One has wondered for quite some time now as to what might Germany’s response be to the threats leveled by Russia.
Just a fortnight ago, Russia alluded to a particular course of action the country could take when speaking to Finland on the context of the latter’s NATO membership, which Putin was opposed to- and understandably so.
But just what did one see?
The moment Finland applied for a NATO membership, Russia responded by cutting down all the gas supplies to the Sanna Marin-led country. Thankfully, there was no military offensive from Russia’s end.
Though, truth be told, such a stroke of luck may not favour Germany, a country clearly aware of the extent to which an irksome Russia can go in a bid to wreak havoc.
As a matter of fact, it was only a few hours ago where Russia clearly leveled a warning against both France and Germany regarding the two extending arms support to Ukraine, clearly Russia’s enemy.
So against that background, who knows what may happen to Germany in the course of the imminent future? While a military offensive may not obviously be the most rational course of action to take, you just never know with Russia- do you?
Though, what is known from Germany’s perspective is that the Olaf Scholz-led country is leaving nothing to chance should it actually encounter, in even the unlikeliest of circumstances, some form of Russian offensive.
This leads us to the question as to what preparations is Germany taking on at this point in time in its bid to safeguard itself from any sort of military threat that Russia may undertake since the Putin-land isn’t too impressed with the strongman of Western Europe where it stands now.
The following is what one of Germany’s stand out news platforms in DW had to report on the subject and it’s honestly worth taking a note of:
Germany’s coalition government and the conservative CDU/CSU alliance on Sunday agreed on the details of a €100 billion ($107 billion) boost to the country’s military spending.
After more than three hours of talks in Berlin, both sides finalized the plan to create a special fund for the armed forces.
Defense Minister Christine Lambrecht called it an “urgently needed step.” In a statement posted to Twitter, she said: “Finally, we can equip our troops as they deserve and as they urgently need to ensure national and alliance defense.”
The proposal needed a two-thirds majority in both parliamentary chambers, so Chancellor Olaf Scholz sought pre-approval from the center-right opposition parties.

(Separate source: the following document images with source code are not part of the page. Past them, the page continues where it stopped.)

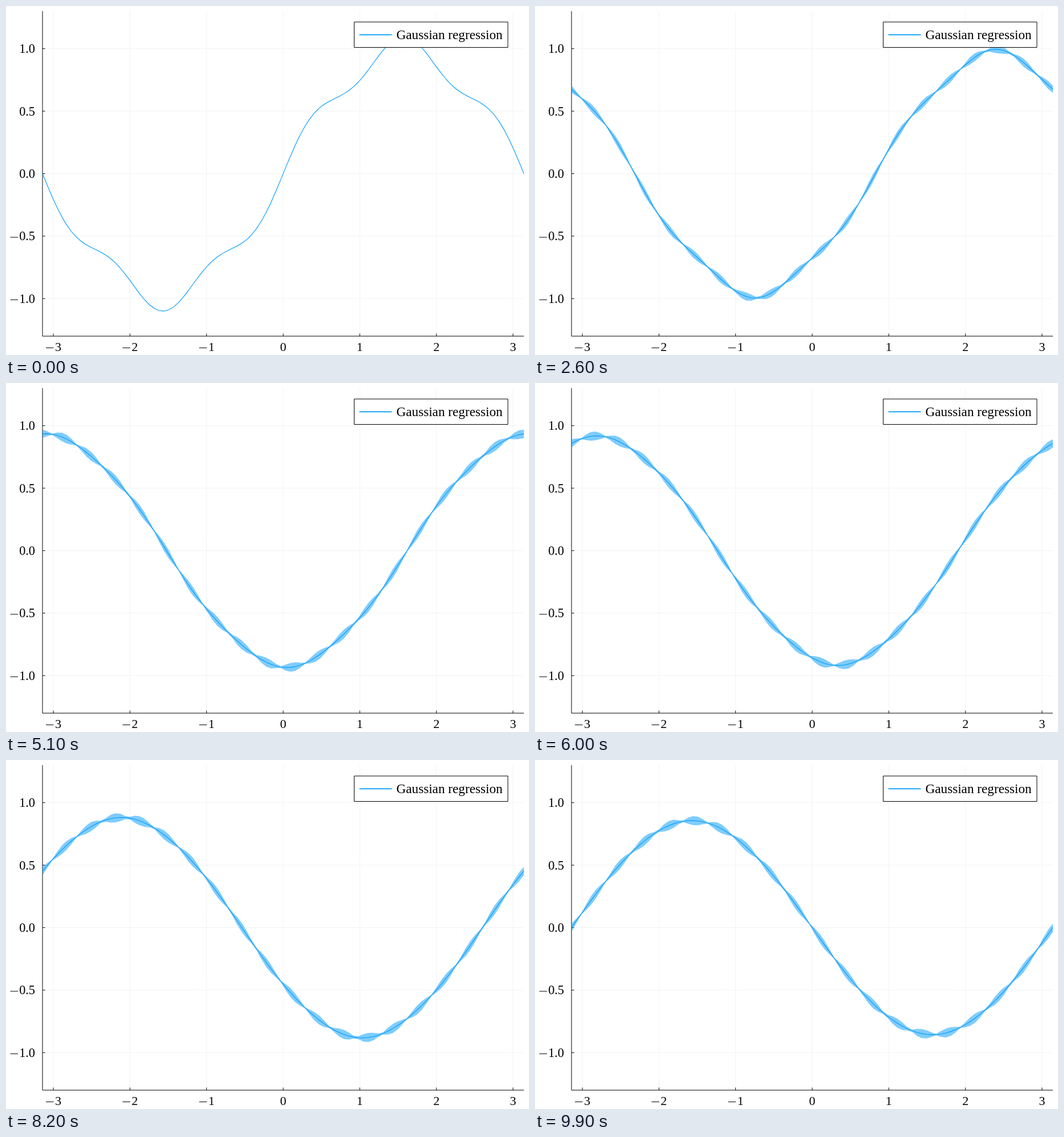
An HTML page with a canvas for the animation above (10000 ms loop, 917x611 px).

```html
<!DOCTYPE html>
<html lang="en">
<head>
<meta charset="utf-8">
<title>Gaussian regression</title>
<style>
  html, body { margin: 0; width: 100%; height: 100%; overflow: hidden; background: #fff; }
  canvas { display: block; }
</style>
</head>
<body>
<canvas id="stage" width="917" height="611"></canvas>
<script>
const ctx = document.getElementById('stage').getContext('2d');
const BLUE = '#009af9';
const SERIF = '"Liberation Serif", "Times New Roman", serif';
const LEFT = 64, RIGHT = 908, TOP = 9, BOTTOM = 578;
const STEPS = 100, STEP_MS = 100, POINTS = 100;
const NODES = 19, NODE_X = -3.02;

const px = x => 486 + x * 422 / Math.PI;
const py = y => 293.5 - y * 218.8;

// Advection and diffusion of sin(x) + 0.1 sin(5x)
function mean(x, t) {
  const s = x - t;
  return Math.exp(-0.05 * t) * Math.sin(s) + 0.1 * Math.exp(-1.25 * t) * Math.sin(5 * s);
}

// Uncertainty pinches at evenly spaced nodes and saturates in time
function spread(x, t) {
  const s = Math.sin(NODES / 2 * (x - NODE_X));
  return 0.0365 * (1 - Math.exp(-t / 0.39)) * Math.sqrt(s * s + 0.015);
}

function line(x1, y1, x2, y2, color, width) {
  ctx.strokeStyle = color;
  ctx.lineWidth = width;
  ctx.beginPath();
  ctx.moveTo(x1, y1);
  ctx.lineTo(x2, y2);
  ctx.stroke();
}

function label(text, x, y, size) {
  ctx.font = size + 'px ' + SERIF;
  ctx.fillStyle = '#000';
  ctx.fillText(text, x, y);
}

// Wide mathematical minus in front of the digits
function minus(x, y) {
  ctx.fillStyle = '#000';
  ctx.fillRect(x, y - 6, 13.5, 1);
}

function drawAxes() {
  const grid = 'rgba(0,0,0,0.05)';
  for (let v = -3; v <= 3; v++) {
    const x = px(v);
    line(x, TOP, x, BOTTOM, grid, 1);
    line(x, BOTTOM, x, BOTTOM - 4.5, '#000', 1);
    ctx.textAlign = 'center';
    label(String(Math.abs(v)), v < 0 ? x + 8.5 : x, 604, 22);
    if (v < 0) minus(x - 13, 604);
  }
  for (let v = -1; v <= 1; v += 0.5) {
    const y = py(v);
    line(LEFT, y, RIGHT, y, grid, 1);
    line(LEFT, y, LEFT + 4.5, y, '#000', 1);
    ctx.textAlign = 'right';
    label(Math.abs(v).toFixed(1), 51, y + 7.5, 22.3);
    if (v < 0) minus(7.5, y + 7.5);
  }
  line(LEFT, TOP, LEFT, BOTTOM, '#000', 1);
  line(LEFT, BOTTOM, RIGHT, BOTTOM, '#000', 1);
}

function trace(fn, back) {
  for (let i = 0; i < POINTS; i++) {
    const k = back ? POINTS - 1 - i : i;
    const x = Math.PI * (2 * k / (POINTS - 1) - 1);
    ctx.lineTo(px(x), py(fn(x)));
  }
}

function drawCurve(t) {
  if (t > 0) {
    ctx.beginPath();
    trace(x => mean(x, t) + spread(x, t));
    trace(x => mean(x, t) - spread(x, t), true);
    ctx.closePath();
    ctx.fillStyle = 'rgba(0,154,249,0.5)';
    ctx.fill();
  }
  ctx.beginPath();
  trace(x => mean(x, t));
  ctx.strokeStyle = BLUE;
  ctx.lineWidth = 1.1;
  ctx.lineJoin = 'round';
  ctx.stroke();
}

function drawLegend() {
  ctx.fillStyle = '#fff';
  ctx.fillRect(610.5, 28, 269.5, 44.5);
  ctx.strokeStyle = '#000';
  ctx.lineWidth = 1;
  ctx.strokeRect(610.5, 28, 269.5, 44.5);
  line(619.5, 50.3, 676.5, 50.3, BLUE, 1.8);
  ctx.textAlign = 'left';
  label('Gaussian regression', 684.5, 58, 23.2);
}

function frame(now) {
  const step = Math.floor(now / STEP_MS) % STEPS;
  ctx.fillStyle = '#fff';
  ctx.fillRect(0, 0, 917, 611);
  drawAxes();
  drawCurve(Math.PI * step / (STEPS - 1));
  drawLegend();
  requestAnimationFrame(frame);
}
requestAnimationFrame(frame);
</script>
</body>
</html>
```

But moving on, none of the above courses of action, could ever be rendered complete without taking into consideration that some changes at the constitution level may have to be taken.
So how’s that?
Fundamentally speaking, the boost that Germany is aiming for towards strengthening its military is no meager sum; it runs into €100 billion worth of new investment, which can be only pumped into the country’s first line of defence by way of creating a new fund.
But for that fund to be created, the country will have to amend its constitution that can allow its creation.
Furthermore, what will be required to set up this new fund, a separate law will have to be drafted, which will set out the details of this fund.
Lastly, this fund could last until the end of 2026 and that under Scholz, Germany is now ready to spend up to 2 percent of its GDP on defense spending. So that, in essence, is how serious is Deutschland about the threats being leveled by Russia!